Unexpected Support for MOOCs
Yesterday’s Wall Street Journal ran an article by Michael S. Roth entitled “My Global Philosophy Course.” Roth is the president of Wesleyan University and found that while many students who signed up for his course (on Coursera) dropped before the end (only 4,000 of 30,000 stuck it out), there was remarkable intellectual energy among those who persisted. He writes, “I am sure that many of those enrolled in the online version have also discovered texts and people that are having profound effects on their lives.”
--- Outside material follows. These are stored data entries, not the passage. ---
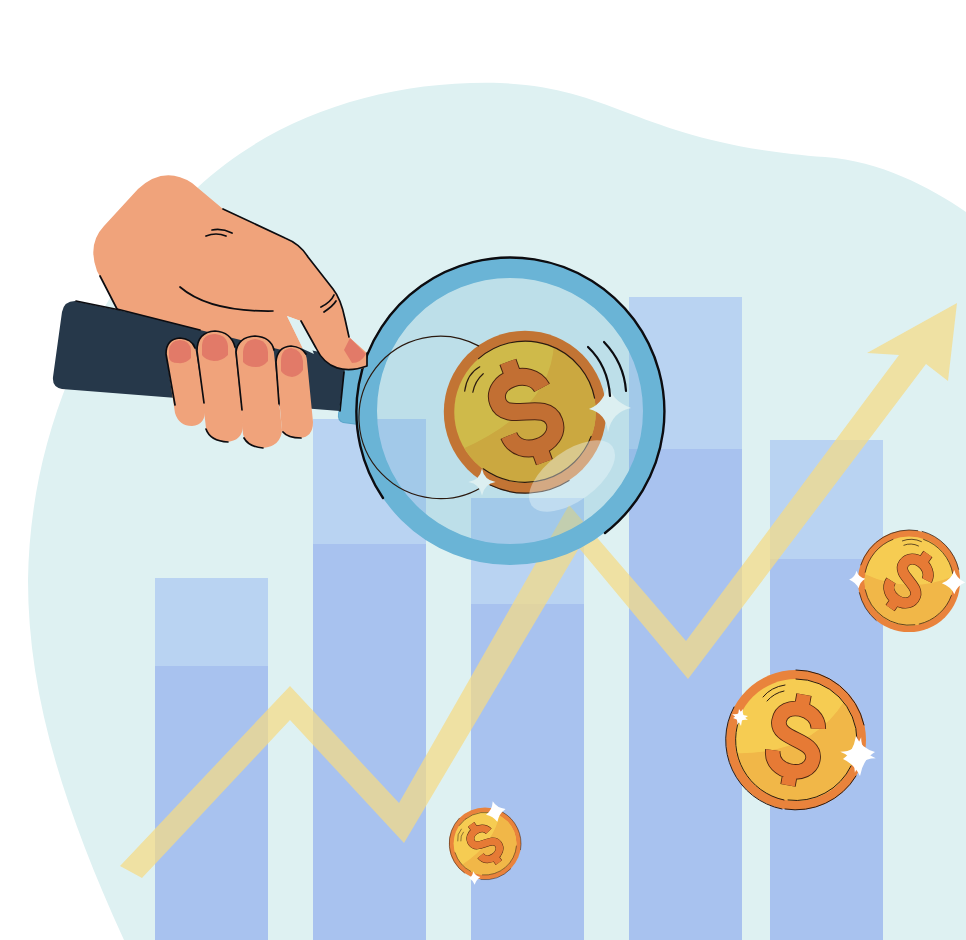
<!DOCTYPE html>
<html lang="en">
<head>
<meta charset="utf-8">
<title>Financial growth analysis</title>
<style>
:root{
  --mist:#def1f2; --bar:#a8c2ef; --bar-cap:#b9d3f2; --trend:#f6dc86;
  --skin:#f0a37b; --nail:#e27a68; --handle:#26384a; --steel:#6ab4d6;
  --ink:#0c0c10; --rim:#e9833c; --gold:#f6cc52; --gold-deep:#f1b748; --sign:#e67a35;
}
html,body{margin:0;background:#fff;overflow:hidden}
svg{display:block;width:966px;height:940px}
.mist{fill:var(--mist)}
.bars{fill:var(--bar)}
.caps{fill:var(--bar-cap)}
.trend{fill:var(--trend);opacity:.72}
.skin{fill:var(--skin)}
.nail{fill:var(--nail)}
.line{fill:none;stroke:var(--ink);stroke-width:1.7;stroke-linecap:round;stroke-linejoin:round}
.thin{fill:none;stroke:#2b1a10;stroke-width:1;stroke-linecap:round}
.rim{fill:var(--rim)}
.gold{fill:var(--gold)}
.deep{fill:var(--gold-deep)}
.sign-edge{fill:none;stroke:#4a2410;stroke-width:15.5}
.sign{fill:none;stroke:var(--sign);stroke-width:13.8}
.spark{fill:#fff}
.tinted{--rim:#c27434;--gold:#cfba4a;--gold-deep:#cba840;--sign:#c26f33}
</style>
</head>
<body>
<svg viewBox="0 0 966 940" role="img" aria-label="Hand holding a magnifying glass over a dollar coin, in front of a bar chart with a rising arrow">
  <defs>
    <path id="dollar" d="M20-15C17-36-20-37-20-16C-20 4 20-5 20 16C20 37-20 38-21 14M0-46V-30M0 30V46"/>
    <path id="sparkle" d="M0-20Q3-3 20 0Q3 3 0 20Q-3 3-20 0Q-3-3 0-20Z"/>
    <clipPath id="face"><circle r="61"/></clipPath>
  </defs>

  <path class="mist" d="M124 940C60 800 28 690 28 580C30 440 85 300 197 188C275 115 385 80 500 83C620 88 640 143 825 157C880 161 930 187 966 212V940Z"/>

  <g class="bars">
    <rect x="155" y="665" width="113" height="275"/>
    <rect x="313" y="543" width="113" height="397"/>
    <rect x="471" y="603" width="113" height="337"/>
    <rect x="629" y="449" width="113" height="491"/>
    <rect x="770" y="558" width="113" height="382"/>
  </g>
  <g class="caps">
    <rect x="155" y="578" width="113" height="88"/>
    <rect x="313" y="419" width="113" height="125"/>
    <rect x="471" y="498" width="113" height="106"/>
    <rect x="629" y="297" width="113" height="152"/>
    <rect x="770" y="440" width="113" height="119"/>
  </g>

  <polygon class="trend" points="120,866 290,686 399,803 569,505 686,641 899,355 867,353 957,303 948,381 926,364 688,679 579,548 404,843 290,720 142,878"/>

  <g id="magnifier">
    <path fill="#5ba6ca" d="M345 368L371 372L366 426L343 423Q337 421 338 414Z"/>
    <path fill="var(--handle)" d="M75 301L372 363L345 371L340 411L62 389Q52 387 53 377L62 312Q64 301 75 301Z"/>
    <path fill="var(--steel)" d="M345 368L372 363L366 425L343 422Q338 420 339 412Z"/>
    <path class="line" d="M76 301L120 310M344 372L340 411"/>
    <circle cx="510" cy="411" r="134" fill="#64afd0" opacity=".27"/>
    <circle cx="510" cy="411" r="143.5" fill="none" stroke="var(--steel)" stroke-width="21"/>
    <path class="line" stroke-width="2.5" style="stroke-width:2.4" d="M383 498A154 154 0 1 1 605 533"/>
  </g>

  <g id="coin-under-glass" class="tinted" transform="translate(525 412) scale(1.16)">
    <circle class="rim" r="70"/>
    <circle class="gold" r="61"/>
    <g clip-path="url(#face)"><path class="deep" d="M25-64Q26-4-54 32V70H70V-64Z"/></g>
    <path class="thin" d="M-40-57A70 70 0 1 0-33 62M-30 63A70 70 0 0 0 38 59M-40-46A61 61 0 0 1 60-12M-36 49A61 61 0 0 0 57 21"/>
    <path class="thin" d="M-52-18Q-50-33-39-39M-45-17Q-43-27-36-33"/>
    <g transform="translate(1 0) rotate(-20)"><use href="#dollar" class="sign-edge"/><use href="#dollar" class="sign"/></g>
  </g>
  <g id="lens-shine">
    <ellipse cx="572" cy="476" rx="50" ry="25" transform="rotate(-36 572 476)" fill="#eef8fa" opacity=".4"/>
    <path d="M608 382Q610 400 631 408Q612 412 608 432Q606 413 589 409Q605 403 608 382Z" fill="#dceff1"/>
    <use href="#sparkle" transform="translate(482 482) scale(.68)" fill="#dceff1"/>
    <path class="line" style="stroke-width:2.2" d="M588 347Q608 366 610 396M604 342Q624 363 626 391"/>
  </g>

  <g id="hand">
    <path class="skin" d="M117 309L97 271Q87 244 104 226L138 189Q164 165 192 183L223 209L285 238Q300 244 308 257L333 289Q341 299 345 319L349 337L367 353V367C345 374 326 369 316 348L301 321L287 316L303 348L290 352L200 330Z"/>
    <path d="M287 316L300 321Q306 334 314 354L303 349Z" fill="var(--mist)"/>
    <path class="nail" d="M350 338L366 354Q361 363 352 363L344 350Z"/>
    <path class="line" d="M100 276L117 309M223 209L285 238Q300 244 308 257L333 289Q341 299 345 319L349 337M180 287Q209 312 273 311M301 321L316 348C326 369 345 374 367 366V353M212 230Q222 228 232 233M206 236Q216 232 226 236M321 307Q331 302 334 295M324 312Q333 306 336 301"/>
    <path class="line" d="M117 309L200 330"/>

    <g id="fingers">
      <path class="skin" d="M276 362Q277 347 291 346Q306 347 307 361L313 422Q313 437 300 438Q284 438 282 431Z"/>
      <path class="skin" d="M236 352Q238 337 255 336Q273 337 274 353L282 430Q281 446 263 448Q245 446 243 434Z"/>
      <path class="skin" d="M166 354Q166 339 180 338Q194 339 196 352L205 408Q206 425 192 426Q179 426 175 413Z"/>
      <path class="skin" d="M197 351Q197 332 215 331Q233 332 235 349L243 425Q243 441 226 442Q208 440 206 428Z"/>
      <path class="nail" d="M169 351Q169 341 180 340Q191 341 191 351V358Q186 364 178 363Q170 363 169 358Z"/>
      <path class="nail" d="M202 345Q203 334 215 334Q227 335 228 346V355Q222 361 214 361Q205 360 202 355Z"/>
      <path class="nail" d="M243 352Q244 340 255 339Q267 340 268 352V361Q263 367 256 367Q247 367 243 362Z"/>
      <path class="nail" d="M281 361Q281 349 291 348Q302 350 303 361V370Q299 376 292 377Q284 376 281 371Z"/>
      <path class="line" d="M175 405L166 354Q166 339 180 338Q192 339 195 348M204 403L197 351Q197 332 215 331Q231 332 235 347M206 429Q210 441 228 442M242 410L236 352Q238 337 255 336Q271 337 274 350M244 438Q249 447 263 448M279 404L276 362Q277 347 291 346Q302 347 306 354M283 432Q288 438 301 438"/>
    </g>
  </g>

  <g id="coin-large" transform="translate(796 740)">
    <circle class="rim" r="70"/>
    <circle class="gold" r="61"/>
    <g clip-path="url(#face)"><path class="deep" d="M-64 13Q15 16 49-40L70-30V70H-70Z"/></g>
    <path class="thin" d="M-62-33A70 70 0 0 0-14 69M-11 69A70 70 0 0 0 60 36M0-70A70 70 0 0 1 68-15M-57-20A61 61 0 0 0-12 60M-8 60A61 61 0 0 0 55 26M0-61A61 61 0 0 1 61 0"/>
    <path class="thin" d="M-33-43Q-25-53-11-55M-29-39Q-22-47-12-49"/>
    <g transform="rotate(10)"><use href="#dollar" class="sign-edge"/><use href="#dollar" class="sign"/></g>
    <use href="#sparkle" class="spark" transform="translate(62 15) rotate(10) scale(.9)"/>
    <path class="spark" d="M60-4Q65 8 79 12Q67 19 64 36Q58 24 47 19Q57 13 60-4Z"/>
    <use href="#sparkle" class="spark" transform="translate(-56 -23) rotate(20) scale(.42)"/>
    <path class="spark" d="M-57-31L-53-25L-48-24L-54-20L-55-14L-58-20L-63-22L-58-25Z"/>
  </g>

  <g id="coin-right" transform="translate(909 581) scale(.73)">
    <circle class="rim" r="70"/>
    <circle class="gold" r="61"/>
    <g clip-path="url(#face)"><path class="deep" d="M-64-11Q0 20 64-8V70H-64Z"/></g>
    <path class="thin" d="M-66-22A70 70 0 0 1 12-69M18-68A70 70 0 0 1 68-16M-68 16A70 70 0 0 0-45 54M-60-12A61 61 0 0 1-22-57M20-57A61 61 0 0 1 60-10M-60 12A61 61 0 0 0 8 60M14 59A61 61 0 0 0 58 20"/>
    <path class="thin" d="M-9-55Q4-60 17-54M-7-49Q3-53 13-48"/>
    <g transform="rotate(35) scale(.98)"><use href="#dollar" class="sign-edge"/><use href="#dollar" class="sign"/></g>
    <path class="spark" d="M62-15Q65-3 77 2Q66 6 62 18Q58 8 45 3Q58-1 62-15Z"/>
    <path class="spark" d="M-72-14Q-69-5-60-3Q-67 1-69 10Q-73 2-82-2Q-74-5-72-14Z"/>
  </g>

  <g id="coin-small" transform="translate(485 843.5) scale(.515)">
    <circle class="rim" r="70"/>
    <circle class="gold" r="61"/>
    <g clip-path="url(#face)"><path class="deep" d="M30-64Q20 0-46 42V70H70V-64Z"/></g>
    <path class="thin" d="M-50-49A70 70 0 0 0-40 57M-8 70A70 70 0 0 0 50 49M34-61A70 70 0 0 1 69 12M-50-35A61 61 0 0 1 8-60M-58 18A61 61 0 0 0-28 54M-5 61A61 61 0 0 0 61 5"/>
    <path class="thin" d="M-53-5Q-55-18-46-28M-47-5Q-48-15-42-22"/>
    <g transform="rotate(-36)"><use href="#dollar" class="sign-edge"/><use href="#dollar" class="sign"/></g>
    <path class="spark" d="M15-82Q23-69 40-67Q27-58 24-42Q16-53 2-56Q14-64 15-82Z"/>
    <path class="spark" d="M-23 54Q-19 63-9 65Q-17 70-20 80Q-23 72-31 67Q-24 64-23 54Z"/>
  </g>
</svg>
</body>
</html>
I was struck by the remarkable diversity of the students who wanted to learn philosophy with Roth. “Study groups in Bulgaria and India, in Russia and Boston made me giddy at the reach of this kind of class.” Ah — the invisible hand at work. Without any official trying to guarantee “diversity” (on account of ancestry), Roth got a remarkably diverse group of students who had one crucial thing in common, namely the desire to learn what he wanted to teach. Officials at Wesleyan and elsewhere should keep that in mind. Bring together a group of students who want to learn and “diversity” will take care of itself.